TASK GOAL =
Copy each line of the listing below where the word "html" turns up.

AVAILABLE DATA =
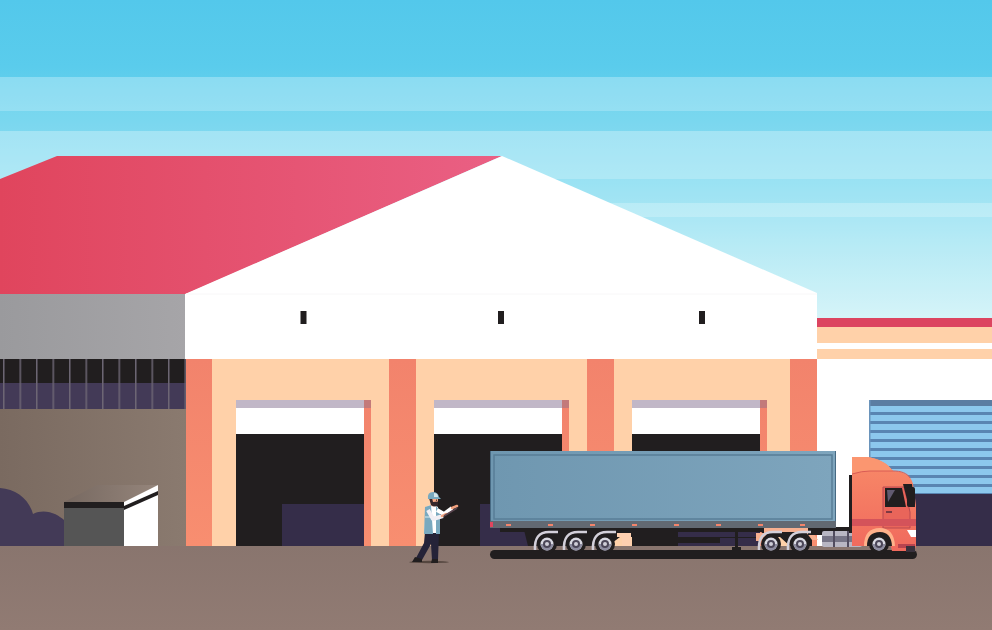
<!DOCTYPE html>
<html lang="en">
<head>
<meta charset="utf-8">
<title>Warehouse loading dock</title>
<style>
:root {
  --ink: #211e1f;
  --plum: #433a57;
  --plum-dark: #352d49;
  --peach: #ffd1a9;
  --coral: #f4846b;
  --red: #e0455f;
  --white: #fff;
}
html, body { margin: 0; height: 100%; overflow: hidden; }
svg { display: block; width: 992px; height: 630px; }
.ink { fill: var(--ink); }
.plum { fill: var(--plum); }
.plum-dark { fill: var(--plum-dark); }
.peach { fill: var(--peach); }
.coral { fill: url(#coral-post); }
.white { fill: var(--white); }
.shade { fill: #c1b7c7; }
</style>
</head>
<body>
<svg viewBox="0 0 992 630" role="img" aria-label="Warehouse with loading bays, a lorry and a worker with a clipboard">
  <defs>
    <linearGradient id="sky" x2="0" y2="1">
      <stop offset="0" stop-color="#53c8eb"/>
      <stop offset=".2" stop-color="#5accec"/>
      <stop offset=".55" stop-color="#86dcf0"/>
      <stop offset="1" stop-color="#d2f3f7"/>
    </linearGradient>
    <linearGradient id="roof" x2="1" y2="0">
      <stop offset="0" stop-color="#e0455d"/>
      <stop offset="1" stop-color="#ea6084"/>
    </linearGradient>
    <linearGradient id="grey-wall" x2="1" y2="0">
      <stop offset="0" stop-color="#9a9a9d"/>
      <stop offset="1" stop-color="#a6a5a8"/>
    </linearGradient>
    <linearGradient id="brown-wall" x2="1" y2="0">
      <stop offset="0" stop-color="#7a6a60"/>
      <stop offset="1" stop-color="#8a7a6f"/>
    </linearGradient>
    <linearGradient id="coral-post" x2="0" y2="1">
      <stop offset="0" stop-color="#f2836c"/>
      <stop offset="1" stop-color="#f88e70"/>
    </linearGradient>
    <linearGradient id="ground" x2="0" y2="1">
      <stop offset="0" stop-color="#89756e"/>
      <stop offset="1" stop-color="#917b73"/>
    </linearGradient>
    <linearGradient id="trailer" x2="1" y2="0">
      <stop offset="0" stop-color="#6f97b0"/>
      <stop offset="1" stop-color="#7ea5bd"/>
    </linearGradient>
    <linearGradient id="cab" x2="0" y2="1">
      <stop offset="0" stop-color="#f88a68"/>
      <stop offset="1" stop-color="#f0695d"/>
    </linearGradient>
    <linearGradient id="bin-lid" x2="1" y2="0">
      <stop offset="0" stop-color="#776961"/>
      <stop offset="1" stop-color="#95857b"/>
    </linearGradient>
    <pattern id="shutter-slats" x="870" y="406" width="122" height="9" patternUnits="userSpaceOnUse">
      <rect width="122" height="9" fill="#8cc8ed"/>
      <rect y="6" width="122" height="3" fill="#5985b2"/>
    </pattern>
    <pattern id="window-bars" x="3" y="359" width="16.5" height="50" patternUnits="userSpaceOnUse">
      <rect width="1.5" height="50" fill="#6d6674"/>
    </pattern>
    <g id="bay">
      <rect class="ink" y="33" width="128" height="113"/>
      <rect class="white" width="128" height="34"/>
      <rect class="shade" width="128" height="8"/>
      <rect class="coral" x="128" width="7" height="146"/>
      <rect x="128" width="7" height="8" fill="#c37a7a"/>
    </g>
    <g id="wheel">
      <circle r="10" class="ink"/>
      <circle r="6.5" fill="#d9d9e2"/>
      <path d="M-6.500 0A6.500 6.500 0 0 0 6.500 0z" fill="#8d8ca0"/>
      <circle r="4" fill="#4b4658"/>
      <circle r="2" fill="#cfced8"/>
    </g>
    <path id="mudguard" d="M-13 5Q-14 -13 1 -13H10" fill="none" stroke="#d3d0da" stroke-width="2.500"/>
    <rect id="vent" class="ink" width="6" height="13"/>
  </defs>

  <g id="sky-bands">
    <rect width="992" height="330" fill="url(#sky)"/>
    <g class="white">
      <rect y="77" width="992" height="34" opacity=".28"/>
      <rect y="111" width="992" height="20" opacity=".08"/>
      <rect y="131" width="992" height="48" opacity=".34"/>
      <rect y="179" width="992" height="24" opacity=".16"/>
      <rect y="203" width="992" height="14" opacity=".36"/>
      <rect y="217" width="992" height="113" opacity=".18"/>
    </g>
  </g>

  <g id="side-building">
    <rect class="white" x="817" y="318" width="175" height="228"/>
    <rect x="817" y="318" width="175" height="9" fill="#dc4460"/>
    <rect class="peach" x="817" y="327" width="175" height="16"/>
    <rect class="peach" x="817" y="349" width="175" height="10"/>
    <rect x="870" y="400" width="122" height="94" fill="url(#shutter-slats)"/>
    <rect x="870" y="400" width="122" height="6" fill="#5b7da2"/>
    <rect x="869" y="400" width="1.500" height="94" fill="#6a94bb"/>
    <rect class="plum-dark" x="870" y="494" width="122" height="52"/>
  </g>

  <g id="left-wing">
    <polygon points="0,179 57,156 502,156 186,294 0,294" fill="url(#roof)"/>
    <rect y="294" width="186" height="65" fill="url(#grey-wall)"/>
    <rect class="ink" y="359" width="186" height="25"/>
    <rect class="plum" y="383" width="186" height="26"/>
    <rect y="359" width="186" height="50" fill="url(#window-bars)"/>
    <rect y="409" width="186" height="137" fill="url(#brown-wall)"/>
    <path class="plum" d="M0 488C16 489 29 499 33 514C45 508 58 514 65 521V546H0z"/>
  </g>

  <g id="bin">
    <rect x="64" y="502" width="61" height="44" fill="#555"/>
    <polygon class="white" points="124,507 158,490 158,546 124,546"/>
    <polygon points="64,502 97,485 158,485 124,502" fill="url(#bin-lid)"/>
    <rect class="ink" x="64" y="502" width="60" height="6"/>
    <polygon class="white" points="124,502 158,485 158,492 124,508"/>
    <polygon class="ink" points="124,506 158,491 158,495 124,510"/>
  </g>

  <g id="warehouse-front">
    <rect class="peach" x="186" y="359" width="631" height="187"/>
    <g class="coral">
      <rect x="186" y="359" width="26" height="187"/>
      <rect x="389" y="359" width="27" height="187"/>
      <rect x="587" y="359" width="27" height="187"/>
      <rect x="790" y="359" width="27" height="187"/>
    </g>
    <polygon class="white" points="185,294 502,156 817,293 817,359 185,359"/>
    <path d="M186 294H817" stroke="#f8f7f8"/>
    <use href="#vent" x="300.500" y="311"/>
    <use href="#vent" x="498" y="311"/>
    <use href="#vent" x="699" y="311"/>
    <use href="#bay" x="236" y="400"/>
    <use href="#bay" x="434" y="400"/>
    <use href="#bay" x="632" y="400"/>
    <rect class="plum-dark" x="282" y="504" width="82" height="42"/>
    <rect class="plum-dark" x="480" y="504" width="82" height="42"/>
    <rect class="plum-dark" x="678" y="504" width="82" height="42"/>
  </g>

  <rect id="yard" y="546" width="992" height="84" fill="url(#ground)"/>

  <g id="lorry">
    <rect class="ink" x="490" y="550" width="427" height="9" rx="4.500"/>
    <g id="chassis">
      <rect class="ink" x="500" y="527" width="336" height="5"/>
      <path class="ink" d="M524 530H632L640 538H677V543H720V538H757L764 530H812V546H790L780 537H620L608 546H528z"/>
      <rect class="ink" x="735" y="532" width="3" height="16"/>
      <rect class="ink" x="732" y="547" width="9" height="3"/>
      <path d="M617 533H631V546H622V537H617z" fill="#ffd0b0"/>
      <path d="M756 541V533H764V528H810L818 540H812L806 532H768L762 541z" fill="#f7b090"/>
      <rect class="ink" x="808" y="527" width="62" height="8"/>
      <rect x="822" y="531" width="40" height="16" rx="2" fill="#b8b6c3"/>
      <rect x="822" y="536" width="40" height="6" fill="#767486"/>
      <path d="M834 531V547M848 531V547" stroke="#514c5f" stroke-width="2"/>
    </g>
    <g id="trailer-box">
      <rect x="490" y="451" width="346" height="77" fill="#577a93"/>
      <rect x="490" y="451" width="346" height="71" fill="url(#trailer)"/>
      <rect x="494" y="455" width="338" height="64" fill="none" stroke="#587e97" stroke-width="1.500"/>
      <path d="M490.500 451V528M835.500 451V528" stroke="#476a83"/>
      <rect x="490" y="521" width="346" height="7" fill="#626972"/>
      <path d="M506 525H830" stroke="#f4846b" stroke-width="2" stroke-dasharray="5 37"/>
      <rect x="490" y="522" width="3" height="5" fill="#e0455f"/>
    </g>
    <g id="cab-body">
      <rect class="ink" x="849" y="475" width="5" height="58"/>
      <path d="M852 457H866C878 458 887 463 893 471C906 472 911 476 913 484L916 505V545Q916 551 910 551H892L888 535H870L864 546H852z" fill="url(#cab)"/>
      <path d="M852 457H866C878 458 887 463 893 471H870Q862 471 852 474z" fill="#fb9670"/>
      <path d="M852 474Q862 471 870 471H893C901 471 907 473 910 478" fill="none" stroke="#d95c55"/>
      <path d="M883 487H904L910 512V528H883z" fill="#e9655a" stroke="#b94a50"/>
      <path class="ink" d="M885 488H902L906 507H885z"/>
      <path d="M887 490H895L888 502z" fill="#615a70"/>
      <path class="ink" d="M903 484H912L915 507H909z"/>
      <rect class="ink" x="907" y="487" width="8" height="20" rx="2"/>
      <rect x="886" y="511" width="6" height="2" fill="#7e3942"/>
      <rect x="852" y="519" width="64" height="7" fill="#d4535a"/>
      <path d="M864 546Q864 528 880 528Q894 528 895 546" fill="#ffb18a"/>
      <path class="ink" d="M867 546Q867 532 880 532Q891 532 892 546z"/>
      <path class="white" d="M907 530H916V537H911z"/>
      <rect x="898" y="544" width="17" height="4" fill="#b8444f"/>
      <rect x="906" y="546" width="9" height="6" fill="#39313d"/>
    </g>
    <g id="wheels">
      <use href="#mudguard" x="548" y="545"/>
      <use href="#mudguard" x="577" y="545"/>
      <use href="#mudguard" x="606" y="545"/>
      <use href="#mudguard" x="772" y="545"/>
      <use href="#mudguard" x="801" y="545"/>
      <use href="#wheel" x="547" y="544"/>
      <use href="#wheel" x="576" y="544"/>
      <use href="#wheel" x="605" y="544"/>
      <use href="#wheel" x="771" y="544"/>
      <use href="#wheel" x="800" y="544"/>
      <use href="#wheel" x="879" y="544"/>
    </g>
  </g>

  <g id="worker">
    <ellipse cx="429" cy="562" rx="20" ry="1.200" fill="#54463f"/>
    <path d="M425 532H439L438 560H432L431 544L422 560L416 558L424 543z" fill="#252338"/>
    <path class="ink" d="M415 557L422 559V562H412zM432 559H438V563H431z"/>
    <path class="white" d="M426 507Q432 503 438 507L440 533H424z"/>
    <path d="M425 507L431 505L433 534H424zM436 506L440 511V534H436z" fill="#79a9bf"/>
    <path d="M425 517H432" stroke="#a9cbd8" stroke-width="2"/>
    <path d="M437 510L444 514L452 508" fill="none" stroke="#fff" stroke-width="4" stroke-linejoin="round"/>
    <path d="M428 510L433 519L443 516" fill="none" stroke="#f1eff4" stroke-width="4" stroke-linejoin="round"/>
    <path d="M452 508L457 506M442 516L446 514" stroke="#f2a27f" stroke-width="2.500" stroke-linecap="round"/>
    <path d="M444 516L457 508" stroke="#5b4650" stroke-width="1.500"/>
    <path d="M430 498H438V504Q436 507 431 506z" fill="#f5aa87"/>
    <path d="M429 498H432L433 502L438 501.500V505Q435 508 431 505z" fill="#35272b"/>
    <circle cx="436.500" cy="500.200" r=".6" class="ink"/>
    <path d="M428 499Q427 492 433 492Q438 492 439 497L441 499H434z" fill="#79a9bf"/>
    <path d="M434 493Q438 493 438 497H434z" fill="#d5e6eb"/>
  </g>
</svg>
</body>
</html>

ANSWER SECTION =
<!DOCTYPE html>
<html lang="en">
html, body { margin: 0; height: 100%; overflow: hidden; }
</html>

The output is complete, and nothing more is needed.